**GOAL OF THE EXERCISE**
The listing that follows must be retyped exactly, without its pictures.
Segment Start: THE INPUT
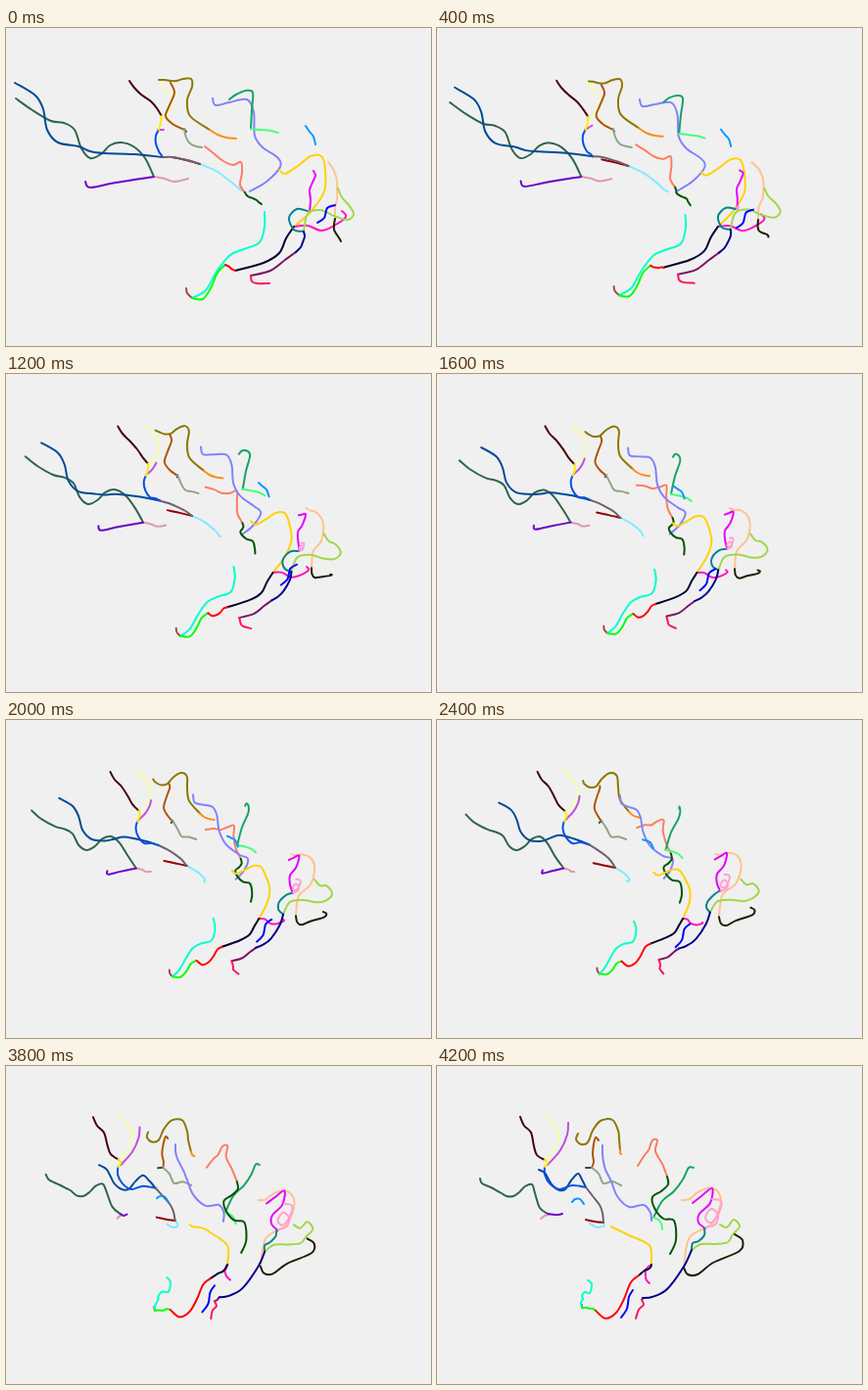
An HTML page with a canvas that plays this animation: 434 px wide and 325 px high, repeating every 4600 ms.

```html
<!DOCTYPE html>
<html>
<head>
<meta charset="utf-8">
<title>Morphing curves</title>
<style>
  html, body { margin: 0; width: 100%; height: 100%; overflow: hidden; background: #f0f0f0; }
  canvas { display: block; }
</style>
</head>
<body>
<canvas id="stage" width="434" height="325"></canvas>
<script>
const ctx = document.getElementById('stage').getContext('2d');
const LOOP = 4600, STEP = 200, LAST_STEP = 21;
const curves = [];

const parse = text => text.split(' ').map(pair => pair.split(',').map(Number));

// A curve drifts linearly from its start knots to its end knots.
function curve(color, start, end) {
  curves.push({ color, start: parse(start), end: parse(end) });
}

// Left: long strands and their branches
curve('#2f6649',
  '10,72 27,84 46,95 59,97 70,104 77,123 86,133 97,129 106,120 117,117 130,121 142,133 151,152',
  '44,115 46,120 55,124 62,128 66,130 71,133 78,133 84,129 90,123 97,121 100,130 105,145 113,151');
curve('#004b96',
  '9,56 30,69 38,83 42,104 53,117 74,121 86,126 100,128 130,129 160,132',
  '104,106 110,109 114,116 118,122 125,127 131,126 137,117 144,110 148,116 152,124');
curve('#dc9baa', '151,152 162,154 172,157 186,154', '113,151 114,152 110,153 106,156');
curve('#6e00c8', '81,157 86,163 112,158 151,152', '128,151 124,152 120,152 113,151');
curve('#0050e6',
  '156,104 153,110 153,118 156,126 158,129 160,132',
  '110,103 110,111 115,120 125,126 138,122 152,124');
curve('#80ebff',
  '198,139 216,147 233,160 239,165 244,168',
  '170,160 171,163 169,164 163,165 156,161');
curve('#960000', '170,132 184,135 198,139', '152,157 161,159 170,160');
curve('#706070',
  '160,132 170,132 180,134 189,136 198,139',
  '152,124 159,133 166,142 169,150 170,160');

// Upper left
curve('#f5ffaa',
  '156,53 162,62 170,72 168,83 160,91',
  '110,50 120,59 124,72 119,88 110,98');
curve('#46000f',
  '126,54 131,61 138,68 148,75 154,82 159,90',
  '85,52 89,61 96,68 99,82 102,91 110,96');
curve('#be50dc', '161,104 159,104 157,104 155,104', '134,58 133,70 126,86 113,101');
curve('#ffeb00', '159,90 158,97 156,104', '110,96 113,99 110,103');
curve('#8c7800',
  '156,53 162,53 168,54 174,54 181,52 189,52 190,60 185,74 188,90 208,104',
  '144,69 142,75 147,80 154,78 159,66 167,56 179,55 185,66 186,75 187,86');
curve('#ff8c14', '208,104 216,109 225,112 235,113', '187,86 187,88 187,89 188,90');
curve('#af5500',
  '168,56 172,66 167,79 163,90 170,98 182,104',
  '165,76 162,73 160,80 159,90 160,98 158,104');
curve('#1e5064', '184,106 182,103', '152,104 158,104');
curve('#91a582',
  '182,103 184,112 188,118 194,121 200,122',
  '158,104 165,110 170,120 179,118 188,122');

// Centre
curve('#ff7d5f',
  '203,121 213,129 222,136 232,140 240,137 241,148 239,160 244,168',
  '205,102 212,91 216,86 220,76 225,76 223,87 230,100 235,113');
curve('#8282ff',
  '211,72 214,79 228,76 246,73 253,86 254,110 262,122 277,132 280,142 266,157 249,167',
  '169,81 169,90 170,98 172,106 174,110 178,118 184,133 196,144 211,142 218,150 219,158');
curve('#14a564',
  '228,73 235,68 245,64 252,66 251,84 250,103',
  '262,104 257,104 251,116 242,128 230,138 221,155');
curve('#46ff7d', '250,103 259,104 270,105 278,107', '221,155 226,157 229,161 230,167');
curve('#005500',
  '244,168 245,170 246,171 247,172 249,173 252,174 256,176 258,178 261,180',
  '235,113 236,121 229,128 220,134 222,145 231,156 242,158 244,178 238,192');
curve('#0a96ff', '306,100 310,106 314,111 316,119', '138,139 141,136 146,136 150,141');

// Lower centre
curve('#ffd200',
  '279,145 285,149 298,141 311,131 322,131 326,145 325,167 311,188 294,203',
  '178,164 181,166 184,167 188,169 192,171 198,174 208,178 218,185 219,203');
curve('#ff14be',
  '294,203 308,202 322,207 335,202 347,193 343,187',
  '219,203 216,205 213,209 213,215 214,219 217,222');
curve('#000032',
  '294,203 286,215 279,230 263,240 234,248',
  '219,203 218,206 215,208 212,209 206,214');
curve('#aa4646', '184,266 185,271 190,276', '148,244 148,246 148,247');
curve('#00ffcd',
  '264,188 264,203 259,219 243,226 229,232 215,249 204,268 190,276',
  '154,219 158,223 156,232 151,231 148,235 149,238 147,242 148,247');
curve('#00ff00',
  '224,242 216,250 209,266 201,277 190,276',
  '162,250 159,248 156,248 153,247 148,247');
curve('#ff0000',
  '234,248 232,247 230,246 228,244 226,243 224,242',
  '206,214 198,221 191,238 183,252 172,258 162,250');

// Right
curve('#ffc38c',
  '329,137 332,141 335,146 338,156 338,164 338,175 336,184 336,195',
  '250,137 258,136 268,128 282,125 290,137 281,161 258,175 252,206');
curve('#e600fa',
  '314,146 315,148 316,151 312,160 310,166 311,176 310,187',
  '261,140 270,133 281,125 279,140 268,151 267,160 274,166');
curve('#ffa0d2',
  '310,187 310,187 310,187 310,187 310,187 310,187 310,187 310,187 310,187',
  '274,165 284,162 287,152 280,146 274,155 280,160 288,150 290,138 281,136');
curve('#a0d74b',
  '339,164 343,173 350,181 355,190 349,196 335,192 321,186 308,190 304,208',
  '289,162 296,165 303,157 309,164 302,172 297,180 284,182 270,182 260,188');
curve('#00828c', '308,187 297,185 289,194 294,206 304,208', '273,166 273,173 267,179 261,181 260,188');
curve('#1e1e00',
  '336,195 335,201 335,206 337,210 339,213 341,216 342,218',
  '252,206 256,213 266,213 282,201 309,189 312,178 304,172');
curve('#0000ff', '336,181 328,184 325,194 318,199', '200,229 196,236 194,248 188,257');
curve('#7d1464', '296,229 285,237 270,248 250,253', '210,237 210,237 210,238 209,239');
curve('#00008c',
  '304,208 305,213 303,219 301,224 296,229',
  '260,188 252,205 235,228 220,236 210,237');
curve('#ff0f5f', '250,253 251,259 256,261 269,261', '209,239 211,244 206,249 203,258');

// Smooth Catmull-Rom stroke through the knots
function strokeThrough(points) {
  const at = i => points[Math.max(0, Math.min(points.length - 1, i))];
  ctx.beginPath();
  ctx.moveTo(...points[0]);
  for (let i = 0; i < points.length - 1; i++) {
    const [a, b, c, d] = [at(i - 1), at(i), at(i + 1), at(i + 2)];
    ctx.bezierCurveTo(
      b[0] + (c[0] - a[0]) / 6, b[1] + (c[1] - a[1]) / 6,
      c[0] - (d[0] - b[0]) / 6, c[1] - (d[1] - b[1]) / 6,
      c[0], c[1]);
  }
  ctx.stroke();
}

function draw() {
  const step = Math.min(LAST_STEP, Math.floor(performance.now() % LOOP / STEP));
  const mix = step / LAST_STEP;
  ctx.fillStyle = '#f0f0f0';
  ctx.fillRect(0, 0, 434, 325);
  ctx.lineWidth = 2;
  ctx.lineCap = ctx.lineJoin = 'round';
  for (const { color, start, end } of curves) {
    ctx.strokeStyle = color;
    strokeThrough(start.map(([x, y], i) => [
      x + (end[i][0] - x) * mix,
      y + (end[i][1] - y) * mix
    ]));
  }
  requestAnimationFrame(draw);
}
draw();
</script>
</body>
</html>
```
Segment End: THE INPUT
**ANSWER FOR THIS EXERCISE**
An HTML page with a canvas that plays this animation: 434 px wide and 325 px high, repeating every 4600 ms.

```html
<!DOCTYPE html>
<html>
<head>
<meta charset="utf-8">
<title>Morphing curves</title>
<style>
  html, body { margin: 0; width: 100%; height: 100%; overflow: hidden; background: #f0f0f0; }
  canvas { display: block; }
</style>
</head>
<body>
<canvas id="stage" width="434" height="325"></canvas>
<script>
const ctx = document.getElementById('stage').getContext('2d');
const LOOP = 4600, STEP = 200, LAST_STEP = 21;
const curves = [];

const parse = text => text.split(' ').map(pair => pair.split(',').map(Number));

// A curve drifts linearly from its start knots to its end knots.
function curve(color, start, end) {
  curves.push({ color, start: parse(start), end: parse(end) });
}

// Left: long strands and their branches
curve('#2f6649',
  '10,72 27,84 46,95 59,97 70,104 77,123 86,133 97,129 106,120 117,117 130,121 142,133 151,152',
  '44,115 46,120 55,124 62,128 66,130 71,133 78,133 84,129 90,123 97,121 100,130 105,145 113,151');
curve('#004b96',
  '9,56 30,69 38,83 42,104 53,117 74,121 86,126 100,128 130,129 160,132',
  '104,106 110,109 114,116 118,122 125,127 131,126 137,117 144,110 148,116 152,124');
curve('#dc9baa', '151,152 162,154 172,157 186,154', '113,151 114,152 110,153 106,156');
curve('#6e00c8', '81,157 86,163 112,158 151,152', '128,151 124,152 120,152 113,151');
curve('#0050e6',
  '156,104 153,110 153,118 156,126 158,129 160,132',
  '110,103 110,111 115,120 125,126 138,122 152,124');
curve('#80ebff',
  '198,139 216,147 233,160 239,165 244,168',
  '170,160 171,163 169,164 163,165 156,161');
curve('#960000', '170,132 184,135 198,139', '152,157 161,159 170,160');
curve('#706070',
  '160,132 170,132 180,134 189,136 198,139',
  '152,124 159,133 166,142 169,150 170,160');

// Upper left
curve('#f5ffaa',
  '156,53 162,62 170,72 168,83 160,91',
  '110,50 120,59 124,72 119,88 110,98');
curve('#46000f',
  '126,54 131,61 138,68 148,75 154,82 159,90',
  '85,52 89,61 96,68 99,82 102,91 110,96');
curve('#be50dc', '161,104 159,104 157,104 155,104', '134,58 133,70 126,86 113,101');
curve('#ffeb00', '159,90 158,97 156,104', '110,96 113,99 110,103');
curve('#8c7800',
  '156,53 162,53 168,54 174,54 181,52 189,52 190,60 185,74 188,90 208,104',
  '144,69 142,75 147,80 154,78 159,66 167,56 179,55 185,66 186,75 187,86');
curve('#ff8c14', '208,104 216,109 225,112 235,113', '187,86 187,88 187,89 188,90');
curve('#af5500',
  '168,56 172,66 167,79 163,90 170,98 182,104',
  '165,76 162,73 160,80 159,90 160,98 158,104');
curve('#1e5064', '184,106 182,103', '152,104 158,104');
curve('#91a582',
  '182,103 184,112 188,118 194,121 200,122',
  '158,104 165,110 170,120 179,118 188,122');

// Centre
curve('#ff7d5f',
  '203,121 213,129 222,136 232,140 240,137 241,148 239,160 244,168',
  '205,102 212,91 216,86 220,76 225,76 223,87 230,100 235,113');
curve('#8282ff',
  '211,72 214,79 228,76 246,73 253,86 254,110 262,122 277,132 280,142 266,157 249,167',
  '169,81 169,90 170,98 172,106 174,110 178,118 184,133 196,144 211,142 218,150 219,158');
curve('#14a564',
  '228,73 235,68 245,64 252,66 251,84 250,103',
  '262,104 257,104 251,116 242,128 230,138 221,155');
curve('#46ff7d', '250,103 259,104 270,105 278,107', '221,155 226,157 229,161 230,167');
curve('#005500',
  '244,168 245,170 246,171 247,172 249,173 252,174 256,176 258,178 261,180',
  '235,113 236,121 229,128 220,134 222,145 231,156 242,158 244,178 238,192');
curve('#0a96ff', '306,100 310,106 314,111 316,119', '138,139 141,136 146,136 150,141');

// Lower centre
curve('#ffd200',
  '279,145 285,149 298,141 311,131 322,131 326,145 325,167 311,188 294,203',
  '178,164 181,166 184,167 188,169 192,171 198,174 208,178 218,185 219,203');
curve('#ff14be',
  '294,203 308,202 322,207 335,202 347,193 343,187',
  '219,203 216,205 213,209 213,215 214,219 217,222');
curve('#000032',
  '294,203 286,215 279,230 263,240 234,248',
  '219,203 218,206 215,208 212,209 206,214');
curve('#aa4646', '184,266 185,271 190,276', '148,244 148,246 148,247');
curve('#00ffcd',
  '264,188 264,203 259,219 243,226 229,232 215,249 204,268 190,276',
  '154,219 158,223 156,232 151,231 148,235 149,238 147,242 148,247');
curve('#00ff00',
  '224,242 216,250 209,266 201,277 190,276',
  '162,250 159,248 156,248 153,247 148,247');
curve('#ff0000',
  '234,248 232,247 230,246 228,244 226,243 224,242',
  '206,214 198,221 191,238 183,252 172,258 162,250');

// Right
curve('#ffc38c',
  '329,137 332,141 335,146 338,156 338,164 338,175 336,184 336,195',
  '250,137 258,136 268,128 282,125 290,137 281,161 258,175 252,206');
curve('#e600fa',
  '314,146 315,148 316,151 312,160 310,166 311,176 310,187',
  '261,140 270,133 281,125 279,140 268,151 267,160 274,166');
curve('#ffa0d2',
  '310,187 310,187 310,187 310,187 310,187 310,187 310,187 310,187 310,187',
  '274,165 284,162 287,152 280,146 274,155 280,160 288,150 290,138 281,136');
curve('#a0d74b',
  '339,164 343,173 350,181 355,190 349,196 335,192 321,186 308,190 304,208',
  '289,162 296,165 303,157 309,164 302,172 297,180 284,182 270,182 260,188');
curve('#00828c', '308,187 297,185 289,194 294,206 304,208', '273,166 273,173 267,179 261,181 260,188');
curve('#1e1e00',
  '336,195 335,201 335,206 337,210 339,213 341,216 342,218',
  '252,206 256,213 266,213 282,201 309,189 312,178 304,172');
curve('#0000ff', '336,181 328,184 325,194 318,199', '200,229 196,236 194,248 188,257');
curve('#7d1464', '296,229 285,237 270,248 250,253', '210,237 210,237 210,238 209,239');
curve('#00008c',
  '304,208 305,213 303,219 301,224 296,229',
  '260,188 252,205 235,228 220,236 210,237');
curve('#ff0f5f', '250,253 251,259 256,261 269,261', '209,239 211,244 206,249 203,258');

// Smooth Catmull-Rom stroke through the knots
function strokeThrough(points) {
  const at = i => points[Math.max(0, Math.min(points.length - 1, i))];
  ctx.beginPath();
  ctx.moveTo(...points[0]);
  for (let i = 0; i < points.length - 1; i++) {
    const [a, b, c, d] = [at(i - 1), at(i), at(i + 1), at(i + 2)];
    ctx.bezierCurveTo(
      b[0] + (c[0] - a[0]) / 6, b[1] + (c[1] - a[1]) / 6,
      c[0] - (d[0] - b[0]) / 6, c[1] - (d[1] - b[1]) / 6,
      c[0], c[1]);
  }
  ctx.stroke();
}

function draw() {
  const step = Math.min(LAST_STEP, Math.floor(performance.now() % LOOP / STEP));
  const mix = step / LAST_STEP;
  ctx.fillStyle = '#f0f0f0';
  ctx.fillRect(0, 0, 434, 325);
  ctx.lineWidth = 2;
  ctx.lineCap = ctx.lineJoin = 'round';
  for (const { color, start, end } of curves) {
    ctx.strokeStyle = color;
    strokeThrough(start.map(([x, y], i) => [
      x + (end[i][0] - x) * mix,
      y + (end[i][1] - y) * mix
    ]));
  }
  requestAnimationFrame(draw);
}
draw();
</script>
</body>
</html>
```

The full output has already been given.